But I read a post by a mother who noted that her three blonde, blue-green-eyed sons would be the epitome of privilege. And she felt that this gave her a burden. And I understood what she meant, and so I chided the pedant within me for his lack of charity.

For a mother, white privilege means your heart doesn’t hit your throat when your kids walk out the door. It means you don’t worry that the cops will shoot your sons.

It carries another burden instead. White privilege means that if you don’t school your sons about it, if you don’t insist on its reality and call out oppression, your sons may become something terrifying.

Your sons may become the shooters.
A Mother’s White Privilege
Her words were heartfelt, and eloquent, and I understand why people found them moving. But I think that I disagree, somewhat. I think that the burden of privilege is not to educate our children about it. It is not to insist that is is real to people who do not perceive it. It is not to sound the alarm whenever there is oppression.

The burden of privilege is to obviate it.

Privilege, as I understand it, is nothing more than to be at or near the head of the line in the face of scarcity. Near the head of the line for scarce jobs. Near the head of the line for scarce respect. Near the head of the line for scarce justice. Near the head of the line for scarce love and sex. Near the head of the line for scarce housing. Near the head of the line for scarce understanding. Near the head of the line for scarce health. Near the head of the line for scarce security. Near the head of the line for scarce praise. Near the head of the line for scarce time. Near the head of the line for scarce fairness. Near the head of the line for scarce peace of mind. Privilege is simply being brought close enough to the head of the line for a scarce resource or benefit, by those like yourself, that you receive a portion of whatever it is before it runs out. That's all.

As such, the fear of missing out is the mother of privilege, and the perception of poverty its father. For example, the "peculiar institution" of slavery in the United States started out as nothing more than a way for outwardly wealthy landowners to solve the problem of finding enough skilled, long-term labor to work their farms without eroding their profits. When labor is dear and one lacks means, the freedom to work for who you will and at a wage that will keep you can become scarce. And Englishmen wanted their fellow Englishmen to come to the head of the line. It was just that simple. It was not the beginning of privilege, and it was not the end. It was simply the reaction to people to the understanding of scarcity that has dogged humanity since before it learned to stand upright. And every instance of privilege, injustice and oppression, I think, may be modeled in this way.

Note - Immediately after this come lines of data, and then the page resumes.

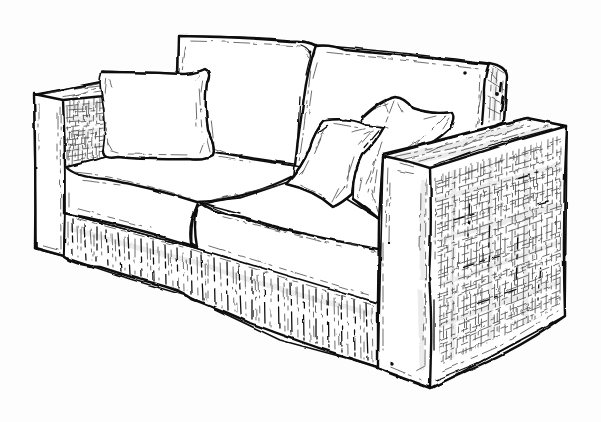
<!DOCTYPE html>
<html lang="en">
<head>
<meta charset="utf-8">
<title>Sofa sketch</title>
<style>
:root { --paper: #fdfdfd; --fabric: #ffffff; --ink: #111111; --pencil: #4a4a4a; --wash: #ececec; }
html, body { margin: 0; height: 100%; overflow: hidden; background: var(--paper); }
svg { display: block; width: 601px; height: 422px; }
.face { fill: var(--fabric); stroke: var(--ink); stroke-width: 1.7; stroke-linejoin: round; stroke-linecap: round; }
.bold { fill: none; stroke: var(--ink); stroke-width: 2.4; stroke-linecap: round; stroke-linejoin: round; }
.line { fill: none; stroke: var(--ink); stroke-width: 1.3; stroke-linecap: round; }
.thin { fill: none; stroke: var(--pencil); stroke-width: .8; stroke-linecap: round; }
.wash { fill: none; stroke: var(--wash); stroke-width: 5; }
.dot { fill: var(--ink); }
.d1 { stroke-dasharray: 13 4 6 7 20 3; }
.d2 { stroke-dasharray: 7 5 16 4 3 8; stroke-dashoffset: 9; }
.d3 { stroke-dasharray: 4 9 11 6; stroke-dashoffset: 5; }
</style>
</head>
<body>
<svg viewBox="0 0 601 422" role="img" aria-label="Ink sketch of a two-seat sofa with three cushions">
<defs>
  <filter id="hand" x="0" y="0" width="601" height="422" filterUnits="userSpaceOnUse">
    <feTurbulence type="fractalNoise" baseFrequency=".06" numOctaves="2" seed="4" result="n"/>
    <feDisplacementMap in="SourceGraphic" in2="n" scale="3" xChannelSelector="R" yChannelSelector="G"/>
  </filter>
  <clipPath id="left-weave"><path d="M65 101 103 97 104 156 66 167Z"/></clipPath>
  <clipPath id="right-weave"><path d="M436 176 561 135 560 306 500 338 440 365Z"/></clipPath>
</defs>

<g id="sofa" filter="url(#hand)">

<g id="back">
  <path class="face" d="M179 36 Q240 36 290 40 Q308 40 316 45 Q380 50 489 63 Q505 66 507 76 L504 122 L460 140 L400 190 L296 166 L212 154 L178 100Z"/>
  <path class="bold" d="M178 74 179 36 Q240 37 290 41 Q309 41 316 46 Q330 44 345 50 L420 57 489 64"/>
  <path class="bold" d="M316 45 Q307 72 304 98 Q299 130 295 165"/>
  <path class="bold" d="M489 63 Q483 80 484 98 L482 124 M489 63 Q506 66 507 76 L504 120"/>
  <path class="line" d="M301 45 Q314 50 309 62 L306 75 M300 97 297 150 M214 153 Q250 157 295 166"/>
  <path class="thin d2" d="M188 41 Q240 42 300 46 M186 44 182 72 M303 48 310 54 M305 53 309 58 M311 68 303 135 M312 88 308 120 M303 135 299 162 M324 52 400 60 480 69 M318 60 312 82 M480 72 478 124 M482 88 476 126 M211 118 214 145 M208 147 232 156"/>
  <path class="wash" d="M496 68 494 121"/>
  <path class="thin d1" d="M492 68 489 122 M497 70 494 120 M503 80 500 120 M488 80 504 90 M488 96 505 105 M488 108 504 116 M493 66 504 73 M490 72 497 80"/>
  <path class="bold" d="M501 83 500 91 M503 96 501 111"/>
  <circle class="dot" cx="465" cy="73" r="1.8"/><circle class="dot" cx="497" cy="94" r="2"/><circle class="dot" cx="310" cy="52" r="1.4"/>
</g>

<g id="left-arm">
  <path class="face" d="M34 95 101 82 105 98 106 160 66 167 64 256 36 249Z"/>
  <path class="wash" d="M70 107 100 104 M70 120 102 117 M70 134 102 130 M70 150 102 145"/>
  <g clip-path="url(#left-weave)">
    <path class="thin d1" d="M66 106 104 102 M66 118 104 113 M66 128 104 124 M66 140 104 136 M66 151 104 146 M74 98 72 168 M84 98 82 168 M94 98 92 168 M100 98 99 168"/>
    <path class="thin d2" d="M66 110 104 108 M66 123 104 120 M66 133 104 128 M66 145 104 140 M66 157 104 151 M70 98 69 168 M79 98 78 168 M89 98 87 168 M97 98 96 168"/>
    <path class="thin d3" d="M66 113 104 110 M66 137 104 132 M66 162 104 156 M76 98 75 168 M87 98 85 168"/>
  </g>
  <path class="bold" d="M34 95 Q36 170 35 248 M34 94 63 100 M34 95 66 89 101 82 M63 100 104 96 M63 100 Q67 180 64 256"/>
  <path class="bold" d="M35 248 64 256"/>
  <path class="thin d2" d="M44 94 98 84 M60 97 100 91 M82 88 100 86 M60 104 61 250 M67 104 68 160 M57 110 57 160 M39 100 39 150 M40 245 58 250 M70 97 96 88"/>
</g>

<g id="base">
  <path class="face" d="M65 213 192 247 379 301 379 367 280 340 190 297 130 279 64 257Z"/>
  <path class="wash" d="M70 228 110 240 150 251 195 262 250 280 310 298 374 314"/>
  <path class="bold" d="M64 213 Q110 222 150 233 L197 247 Q270 268 379 303"/>
  <path class="bold" d="M64 257 Q75 265 100 267 Q130 277 160 285 Q185 292 192 299 Q225 311 250 323 Q300 342 340 355 L377 367"/>
  <path class="line d1" d="M72 219 73 255 M84 224 86 260 M97 227 97 261 M106 230 108 265 M118 233 121 271 M128 235 130 275 M141 239 142 277 M153 241 154 281 M165 245 166 284 M177 248 178 288 M191 251 192 294 M201 254 203 300 M214 258 215 304 M227 262 228 310 M239 266 241 314 M252 270 252 319 M264 273 265 324 M278 278 279 330 M291 282 292 335 M303 285 304 340 M316 289 316 343 M328 292 329 348 M341 296 342 351 M354 300 355 356 M366 303 368 360"/>
  <path class="thin d2" d="M68 219 68 252 M77 222 78 257 M81 224 81 250 M90 226 92 260 M101 229 102 262 M112 231 113 267 M124 234 125 270 M135 237 135 275 M147 240 148 278 M159 244 159 280 M171 247 172 286 M183 250 184 291 M197 254 198 297 M208 257 208 300 M220 260 222 307 M233 264 234 311 M245 268 246 316 M258 272 259 321 M271 276 271 327 M284 280 285 331 M297 284 298 337 M309 287 310 341 M322 291 323 345 M334 295 335 349 M347 298 348 354 M360 302 361 358 M372 305 373 362"/>
  <path class="thin d3" d="M94 227 94 258 M115 232 116 266 M150 241 151 278 M168 246 169 282 M187 252 188 290 M205 256 206 300 M236 265 237 312 M255 271 256 320 M288 281 288 332 M313 288 314 342 M338 296 339 350 M364 303 364 359 M68 216 190 249 376 306"/>
</g>

<g id="seat-cushions">
  <path class="face" d="M65 167 106 157 212 153 294 166 292 183 Q245 201 198 202 Q190 220 192 247 L65 213Z"/>
  <path class="face" d="M198 206 Q210 201 240 198 L294 180 340 195 379 219 379 303 192 247 Q190 220 198 206Z"/>
  <path class="bold" d="M66 167 Q75 177 105 179 Q150 187 197 202 Q245 200 293 176"/>
  <path class="bold" d="M64 196 64 213 Q110 222 150 233 L197 247"/>
  <path class="bold" d="M200 202 Q206 211 243 217 Q300 235 378 249 M198 205 Q188 222 191 243 L197 247 Q193 225 197 210"/>
  <path class="line" d="M106 157 68 167 M197 202 Q218 207 240 213 M205 204 Q245 222 300 234 M240 156 294 164 M253 158 280 163"/>
  <path class="thin d2" d="M72 172 Q110 174 190 198 M80 180 120 185 M212 200 285 184 M220 216 340 246 M340 240 376 252 M216 157 250 162 M69 190 69 206 M75 208 150 228 M206 245 280 268 372 296"/>
</g>

<g id="left-pillow">
  <path class="face" d="M102 71 Q150 73 183 74 Q198 72 205 69 Q212 72 207 82 Q204 103 208 130 Q216 148 213 156 Q205 161 188 159 Q145 160 118 157 Q103 160 103 151 Q107 125 102 98 Q98 80 102 71Z"/>
  <path class="bold" d="M102 72 Q150 72 183 74 Q198 73 205 69 Q212 72 207 84 Q204 103 208 130 Q216 148 213 156 Q205 161 188 159 Q145 160 118 157 Q103 160 103 151"/>
  <path class="thin d2" d="M107 76 105 95 M109 78 112 88 M104 105 108 145 M108 150 118 153 M125 154 190 155 M202 74 196 79 M203 78 201 92 M199 86 202 132 M196 100 197 128 M206 136 210 152 M204 142 200 153 M106 140 112 150"/>
</g>

<g id="back-pillow">
  <path class="face" d="M363 118 Q380 102 395 97 Q405 98 412 108 Q432 115 452 112 Q456 118 449 129 Q435 143 412 153 L383 158 379 219 Q364 209 353 199 L354 170Z"/>
  <path class="bold" d="M362 118 Q380 100 395 97 Q405 98 412 108 Q432 115 452 112 Q456 118 449 129 Q436 142 414 152 M353 199 Q366 207 379 219"/>
  <path class="thin d1" d="M376 109 390 103 M384 101 388 112 M394 101 386 122 M398 103 402 112 M446 116 432 130 M449 118 440 132 M436 116 424 119 M425 136 412 147 M418 140 404 150 M378 125 388 128 M382 143 366 184 M376 160 368 192 M362 178 358 198 M372 190 378 212 M377 170 373 200"/>
</g>

<g id="front-pillow">
  <path class="face" d="M324 121 Q350 117 366 125 L384 127 Q376 142 362 155 Q354 170 352 194 Q342 203 333 207 Q314 190 286 184 Q302 168 310 147 Q315 131 324 121Z"/>
  <path class="bold" d="M324 121 Q315 131 310 147 Q302 168 286 184 Q314 190 333 207 Q342 203 352 194 Q354 170 362 155 Q376 142 384 127"/>
  <path class="line d1" d="M328 119 Q350 117 366 125 L384 127 M318 133 329 125 M379 130 362 150"/>
  <path class="thin d2" d="M326 126 316 148 M332 123 360 128 M372 131 358 147 M376 129 364 134 M355 154 344 188 M350 162 346 194 M340 186 332 202 M296 178 304 170 M298 184 326 197 M310 158 302 174 M347 184 336 198 M322 136 314 155 M368 128 352 132"/>
</g>

<g id="right-arm">
  <path class="face" d="M383 156 527 118 567 126 565 316 432 388 378 368Z"/>
  <path class="wash" d="M400 156 450 147 520 126 M412 162 470 150 550 127 M423 180 422 280 M420 290 422 370"/>
  <g id="arm-weave" clip-path="url(#right-weave)">
    <path class="wash" d="M436 200 560 165 M440 240 560 205 M440 285 560 242 M440 325 560 282 M454 170 452 360 M490 160 490 340 M526 150 526 325"/>
    <path class="thin d1" d="M430 184 566 141 M430 196 566 155 M430 212 566 170 M430 227 566 184 M430 243 566 199 M430 258 566 212 M430 274 566 226 M430 289 566 241 M430 305 566 254 M430 320 566 268 M430 336 566 281 M430 351 566 295 M430 366 566 306"/>
    <path class="thin d2" d="M430 190 566 150 M430 204 566 163 M430 219 566 177 M430 235 566 190 M430 250 566 207 M430 266 566 219 M430 281 566 234 M430 298 566 248 M430 312 566 261 M430 328 566 275 M430 344 566 288 M430 358 566 301"/>
    <path class="thin d3" d="M430 187 566 137 M430 208 566 168 M430 231 566 186 M430 254 566 204 M430 278 566 230 M430 301 566 251 M430 324 566 271 M430 348 566 293"/>
    <path class="thin d1" d="M443 170 439 370 M455 165 451 366 M466 160 463 361 M478 158 475 352 M490 154 488 346 M502 150 499 340 M513 147 511 334 M525 143 523 328 M537 140 535 321 M548 136 546 315 M557 133 556 310"/>
    <path class="thin d2" d="M449 168 446 368 M460 164 457 362 M472 160 470 356 M484 156 481 350 M496 152 494 344 M507 149 505 338 M519 145 517 331 M531 141 528 325 M542 138 541 318 M553 134 551 312"/>
    <path class="thin d3" d="M446 168 443 368 M469 160 466 356 M481 156 478 350 M499 152 497 342 M516 146 514 332 M534 140 532 322"/>
    <path class="line d3" d="M446 222 482 212 M470 196 468 236 M456 270 500 255 M490 218 488 266 M512 180 538 172 M518 230 516 285 M530 206 552 200 M540 260 538 300 M470 306 520 288"/>
  </g>
  <path class="bold" d="M383 156 Q405 160 430 168 Q470 156 515 141 L567 126 M383 154 Q430 143 470 132 L527 118 M527 118 567 126"/>
  <path class="bold" d="M383 156 379 220 378 300 378 368 M377 368 Q405 380 430 388 M430 168 Q432 230 429 275 Q432 320 431 350 L430 388"/>
  <path class="bold" d="M567 126 Q562 220 565 316 Q525 345 480 365 Q455 376 430 388"/>
  <path class="line" d="M450 160 500 143 552 129 M434 165 470 152 M436 380 480 362 520 341 M434 300 434 350 M490 129 524 118"/>
  <path class="thin d2" d="M392 157 440 147 520 122 M400 160 450 149 530 125 M416 162 470 148 548 126 M425 154 450 142 M460 148 490 133 M500 136 530 122 M426 175 425 365 M421 190 420 250 M388 165 386 230 M383 240 383 350 M390 180 389 240 M425 290 423 340 M416 168 400 163 M388 366 422 380 M414 372 425 366 M440 372 500 346 558 311 M561 145 560 300 M436 175 435 260 M395 170 415 174"/>
  <circle class="dot" cx="392" cy="364" r="1.7"/><circle class="dot" cx="389" cy="242" r="1.2"/>
</g>

</g>
</svg>
</body>
</html>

And what that tells me is that the opposite of privilege is plenty. And that the burden of privilege is creation.

When there is enough that even the last person in line can bear away all that they can carry, and there is still more besides, the head of the line is no longer sought after. There is no need to seek to guarantee that your receive a portion, even if others must go without.

Thus, perhaps the challenge of privilege is to teach our children to create for the joy of creation. To teach them that they are competent and capable, and that no matter how much of something that they give away, there will always be more. There will always be enough. That they can say: "Here, you take this," without having to wonder how they will provide for themselves. Likewise, that they will never need to take from another that which is not freely given. Because they have it within themselves to create whatever is asked for. And still more besides.

In this, perhaps the responsibility of privilege is to be secure in ourselves, so that those who learn from us will be secure in themselves. It is to live a life without the fear of want, or loneliness or death, and to pass that on to those around us. It is to always understand that whatever you have, it is enough. Enough for yourself, enough for your neighbors, enough for everyone you come into contact with, for no matter how much of it you sell, give away or throw up into the sky, there is always more where that came from. So that the children will see us, and, through their constant quests to be like us, learn.